Reading through this, my first thought is that it is not an adventure, it's a whole campaign... or at least the start of one. Maybe that is right: the whole thing is, despite being set up for starting characters (levels 1-2), it's of epic proportions, sweeping the characters up in the footsteps of legends and into the middle of a war.
There is a lot of background detail for the DM, and indeed the players, to absorb. If the characters are native to the land of Arthad (0one's campaign setting), they would know the underlying legends and fortunately these are summarised in the first handout - probably best given to the players before the game begins so that they can absorb it in advance. They would also benefit from reading the Heroes and Magic Sourcebook which explains the way in which the Arthad setting works in more detail. Arthad is low-magic, and clerics have a somewhat difficult time as all the gods have departed... fortunately their spells still work, just a bit differently.
Alternatively, you may prefer to use the adventure in your own world, but this will require quite a lot of amendment to the background and is perhaps not a good idea. One possibility is to 'summon' the characters from another world as the predestined 'Heroes' who hopefully will save the day (a possibility not described in the product, but one which occurred to me while reading it!).

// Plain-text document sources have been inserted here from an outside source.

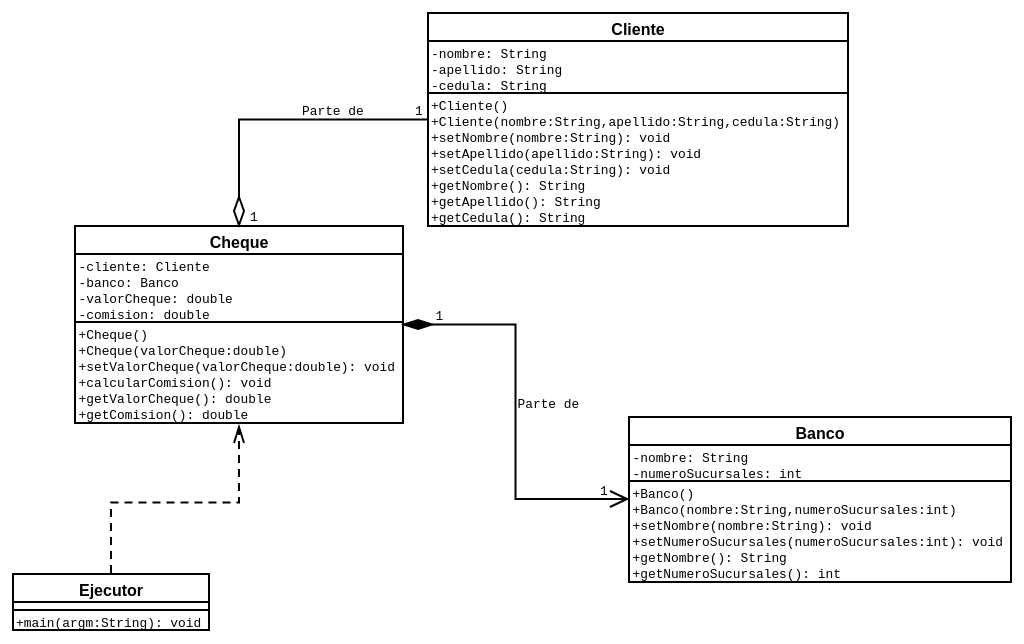
<!DOCTYPE html>
<html lang="es">
<head>
<meta charset="utf-8">
<title>Diagrama de clases: Cheque</title>
<style>
:root {
  --paper: #ffffff;
  --ink: #000000;
  --mono: "Liberation Mono", monospace;
  --sans: "Liberation Sans", sans-serif;
  --code-size: 12.86px;
}
* { box-sizing: border-box; margin: 0; padding: 0; }
html, body { width: 1024px; height: 644px; overflow: hidden; background: var(--paper); }
.diagram { position: relative; width: 1024px; height: 644px; overflow: hidden; color: var(--ink); }
.connectors { position: absolute; left: 0; top: 0; }
.line { fill: none; stroke: var(--ink); stroke-width: 2; }
.dependency { stroke-dasharray: 8 6; }
.hollow { fill: var(--paper); stroke: var(--ink); stroke-width: 2; }
.solid { fill: var(--ink); stroke: var(--ink); stroke-width: 2; }
.label { font-family: var(--mono); font-size: var(--code-size); fill: var(--ink); }
.class {
  position: absolute;
  display: grid;
  border: 2px solid var(--ink);
  background: var(--paper);
}
.class h2 { height: 26px; font: bold 16px/31px var(--sans); text-align: center; }
.class ul {
  list-style: none;
  border-top: 2px solid var(--ink);
  padding: 5px 0 0 2px;
  min-height: 0;
  font: var(--code-size)/16px var(--mono);
  white-space: nowrap;
}
.cliente { left: 427px; top: 12px; width: 422px; height: 215px; grid-template-rows: 26px 52px 133px; }
.cheque { left: 74px; top: 225px; width: 330px; height: 199px; grid-template-rows: 26px 68px 101px; }
.banco { left: 628px; top: 416px; width: 384px; height: 167px; grid-template-rows: 26px 36px 101px; }
.ejecutor { left: 12px; top: 573px; width: 198px; height: 58px; grid-template-rows: 26px 8px 20px; }
.cheque ul, .banco ul { padding-left: 2.5px; }
</style>
</head>
<body>
<main class="diagram">
  <section class="class cliente">
    <h2>Cliente</h2>
    <ul class="attributes">
      <li>-nombre: String</li>
      <li>-apellido: String</li>
      <li>-cedula: String</li>
    </ul>
    <ul class="methods">
      <li>+Cliente()</li>
      <li>+Cliente(nombre:String,apellido:String,cedula:String)</li>
      <li>+setNombre(nombre:String): void</li>
      <li>+setApellido(apellido:String): void</li>
      <li>+setCedula(cedula:String): void</li>
      <li>+getNombre(): String</li>
      <li>+getApellido(): String</li>
      <li>+getCedula(): String</li>
    </ul>
  </section>

  <section class="class cheque">
    <h2>Cheque</h2>
    <ul class="attributes">
      <li>-cliente: Cliente</li>
      <li>-banco: Banco</li>
      <li>-valorCheque: double</li>
      <li>-comision: double</li>
    </ul>
    <ul class="methods">
      <li>+Cheque()</li>
      <li>+Cheque(valorCheque:double)</li>
      <li>+setValorCheque(valorCheque:double): void</li>
      <li>+calcularComision(): void</li>
      <li>+getValorCheque(): double</li>
      <li>+getComision(): double</li>
    </ul>
  </section>

  <section class="class banco">
    <h2>Banco</h2>
    <ul class="attributes">
      <li>-nombre: String</li>
      <li>-numeroSucursales: int</li>
    </ul>
    <ul class="methods">
      <li>+Banco()</li>
      <li>+Banco(nombre:String,numeroSucursales:int)</li>
      <li>+setNombre(nombre:String): void</li>
      <li>+setNumeroSucursales(numeroSucursales:int): void</li>
      <li>+getNombre(): String</li>
      <li>+getNumeroSucursales(): int</li>
    </ul>
  </section>

  <section class="class ejecutor">
    <h2>Ejecutor</h2>
    <ul class="attributes"></ul>
    <ul class="methods">
      <li>+main(argm:String): void</li>
    </ul>
  </section>

  <svg class="connectors" width="1024" height="644" viewBox="0 0 1024 644">
    <g id="cheque-cliente">
      <polyline class="line" points="428,119.5 239,119.5 239,197"/>
      <polygon class="hollow" points="239,197 244,211 239,225 234,211"/>
      <text class="label" x="302" y="115">Parte de</text>
      <text class="label" x="415" y="115">1</text>
      <text class="label" x="250" y="221">1</text>
    </g>
    <g id="cheque-banco">
      <polyline class="line" points="432,324.5 515.5,324.5 515.5,499 627,499"/>
      <polygon class="solid" points="404,324.5 418,320 432,324.5 418,329"/>
      <polyline class="line" points="610,491 627,499 610,507"/>
      <text class="label" x="435.5" y="320">1</text>
      <text class="label" x="517.5" y="408">Parte de</text>
      <text class="label" x="600" y="495">1</text>
    </g>
    <g id="ejecutor-cheque">
      <polyline class="line dependency" points="111,573 111,502.5 239,502.5 239,428"/>
      <polyline class="line" points="234,443 239,427 244,443"/>
    </g>
  </svg>
</main>
</body>
</html>
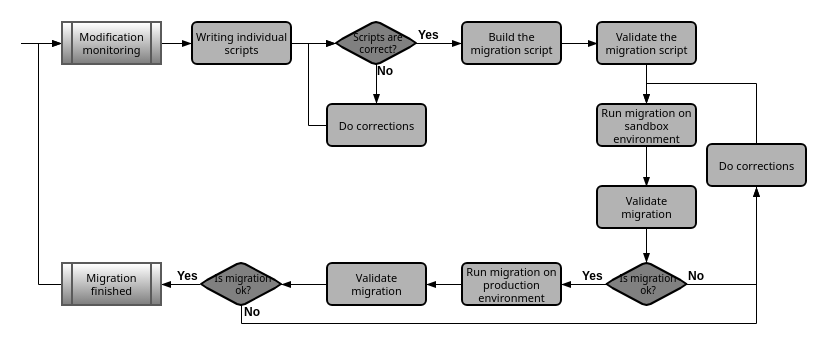
<!DOCTYPE html>
<html lang="en">
<head>
<meta charset="utf-8">
<title>Migration workflow</title>
<style>
  :root {
    --paper: #ffffff;
    --ink: #000000;
    --step: #b3b3b3;
    --decision: #808080;
    --terminal-edge: #5a5a5a;
    --terminal-light: #ffffff;
    --terminal-dark: #808080;
  }
  * { box-sizing: border-box; }
  html, body { margin: 0; overflow: hidden; background: var(--paper); }
  .flowchart {
    position: relative;
    width: 828px;
    height: 344px;
    overflow: hidden;
    background: var(--paper);
    color: var(--ink);
    font: 11px/13px "Noto Sans", "Open Sans", sans-serif;
  }
  .connectors { position: absolute; inset: 0; display: block; }
  .paths { fill: none; stroke: var(--ink); stroke-width: 1; }
  .arrowhead { fill: var(--ink); }
  .diamond {
    fill: var(--decision);
    stroke: var(--ink);
    stroke-width: 2;
    stroke-linejoin: round;
  }
  .node {
    position: absolute;
    left: var(--x);
    top: var(--y);
    width: 101px;
    height: 44px;
    display: flex;
    align-items: center;
    justify-content: center;
    text-align: center;
    white-space: nowrap;
  }
  .step {
    background: var(--step);
    border: 2px solid var(--ink);
    border-radius: 6px;
  }
  .terminal {
    background: linear-gradient(var(--terminal-light), var(--terminal-dark));
    border: 2px solid var(--terminal-edge);
  }
  .terminal::before {
    content: "";
    position: absolute;
    inset: 0 8px;
    border: solid var(--terminal-edge);
    border-width: 0 2px;
  }
  .decision {
    width: 82px;
    font-size: 10px;
    line-height: 12px;
  }
  .answer {
    position: absolute;
    left: var(--x);
    top: var(--y);
    font: bold 12px/14px "Liberation Sans", sans-serif;
  }
</style>
</head>
<body>
<main class="flowchart">
  <svg class="connectors" width="828" height="344" viewBox="0 0 828 344" aria-hidden="true">
    <defs>
      <marker id="arrow" markerUnits="userSpaceOnUse" markerWidth="10" markerHeight="8" refX="10" refY="4" orient="auto">
        <path class="arrowhead" d="M0 .5L10 4L0 7.5Z"/>
      </marker>
      <polygon id="diamond" class="diamond" points="-40,0 -34,-4 -4,-20 0,-21 4,-20 34,-4 40,0 34,4 4,20 0,21 -4,20 -34,4"/>
    </defs>
    <g class="paths" marker-end="url(#arrow)">
      <path marker-end="url(#arrow)" d="M21 43.5H62"/>
      <path marker-end="url(#arrow)" d="M161 43.5H192"/>
      <path marker-end="url(#arrow)" d="M291 43.5H336"/>
      <path marker-end="url(#arrow)" d="M416 43.5H462"/>
      <path marker-end="url(#arrow)" d="M561 43.5H598"/>
      <path marker-end="url(#arrow)" d="M376.500 64V104"/>
      <path marker-end="url(#arrow)" d="M327 125.500H308.500V43.500H336"/>
      <path marker-end="url(#arrow)" d="M646.500 64V104"/>
      <path marker-end="url(#arrow)" d="M646.500 146V187"/>
      <path marker-end="url(#arrow)" d="M646.500 228V263"/>
      <path marker-end="url(#arrow)" d="M756.500 145V83.500H646.500V104"/>
      <path marker-end="url(#arrow)" d="M687 284.500H756.500V187"/>
      <path marker-end="url(#arrow)" d="M606 284.500H561"/>
      <path marker-end="url(#arrow)" d="M462 284.500H426"/>
      <path marker-end="url(#arrow)" d="M327 284.500H281"/>
      <path marker-end="url(#arrow)" d="M200 284.500H161"/>
      <path marker-end="url(#arrow)" d="M241.500 305V323.500H756.500V187"/>
      <path marker-end="url(#arrow)" d="M62 284.500H38.500V43.500H62"/>
    </g>
    <use href="#diamond" x="376" y="43"/>
    <use href="#diamond" x="646.500" y="284"/>
    <use href="#diamond" x="241" y="284"/>
  </svg>

  <div class="node terminal" style="--x:61px;--y:21px">Modification<br>monitoring</div>
  <div class="node step" style="--x:191px;--y:21px">Writing individual<br>scripts</div>
  <div class="node decision" style="--x:337px;--y:21px">Scripts are<br>correct?</div>
  <div class="node step" style="--x:326px;--y:103px">Do corrections</div>
  <div class="node step" style="--x:461px;--y:21px">Build the<br>migration script</div>
  <div class="node step" style="--x:596px;--y:21px">Validate the<br>migration script</div>
  <div class="node step" style="--x:596px;--y:103px">Run migration on<br>sandbox<br>environment</div>
  <div class="node step" style="--x:706px;--y:143px">Do corrections</div>
  <div class="node step" style="--x:596px;--y:185px">Validate<br>migration</div>
  <div class="node decision" style="--x:607px;--y:262px">Is migration<br>ok?</div>
  <div class="node step" style="--x:461px;--y:262px">Run migration on<br>production<br>environment</div>
  <div class="node step" style="--x:326px;--y:262px">Validate<br>migration</div>
  <div class="node decision" style="--x:202px;--y:262px">Is migration<br>ok?</div>
  <div class="node terminal" style="--x:61px;--y:262px">Migration<br>finished</div>

  <span class="answer" style="--x:418px;--y:28px">Yes</span>
  <span class="answer" style="--x:377px;--y:64px">No</span>
  <span class="answer" style="--x:582px;--y:269px">Yes</span>
  <span class="answer" style="--x:688px;--y:269px">No</span>
  <span class="answer" style="--x:177px;--y:269px">Yes</span>
  <span class="answer" style="--x:244px;--y:305px">No</span>
</main>
</body>
</html>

Basically, when the gods left Arthad, it was not peaceful. The leading evil god was in fact smashed into 7 pieces, which have been kept at bay by powerful magics... which is, of course, fading now. One of these shards is now active within the leader of the nomads of the east, who are winding up in tremendous strength to invade the west. All that stands in their way is the citidel built to guard the main pass in the mountain range separating east and west, and it is here that the action begins.
The characters start off by being sent to visit a reclusive clerical order who might be persuaded to help, but along the way they can pick up clues that will show them both the identity of the traitor within the citadel and an inkling of how the vast nomad horde might be defeated by bringing back the spirit of an 8,000-year old general. As the siege commences, they have the opportunity to act as a kind of 'special forces' unit (generally the best sort of role for a bunch of PCs when all-out war is raging in a game), and even to venture into the Afterlife (once they find the way in) to look for the general's spirit.
The whole thing is presented in several chapters, each subdivided into 'Events' and 'Locations.' The Events may happen in the sequence presented or may be triggered by something else - character action, time, visit to a Location - while the Locations are places that it's likely the characters will visit and each contains descriptions and possible clues as to what they ought to do. While this sounds quite open, it needs to be run with care as it would be very easy for the characters to miss discovering what actions they are expected to take - not all of the clues are clear even when you have the whole adventure, let alone when you are one of the players!
Presentation throughout is of the customary high visual standard that is normal with 0one Games, although proof-reading by a native English speaker might have helped catch some of the errors in the text. Overall, it is an exciting adventure, and refreshing to have one in which low-level characters are more than mere pawns in matters of such epic scale.
Return to The Legend of the Steel General page.
Reviewed: 16 February 2005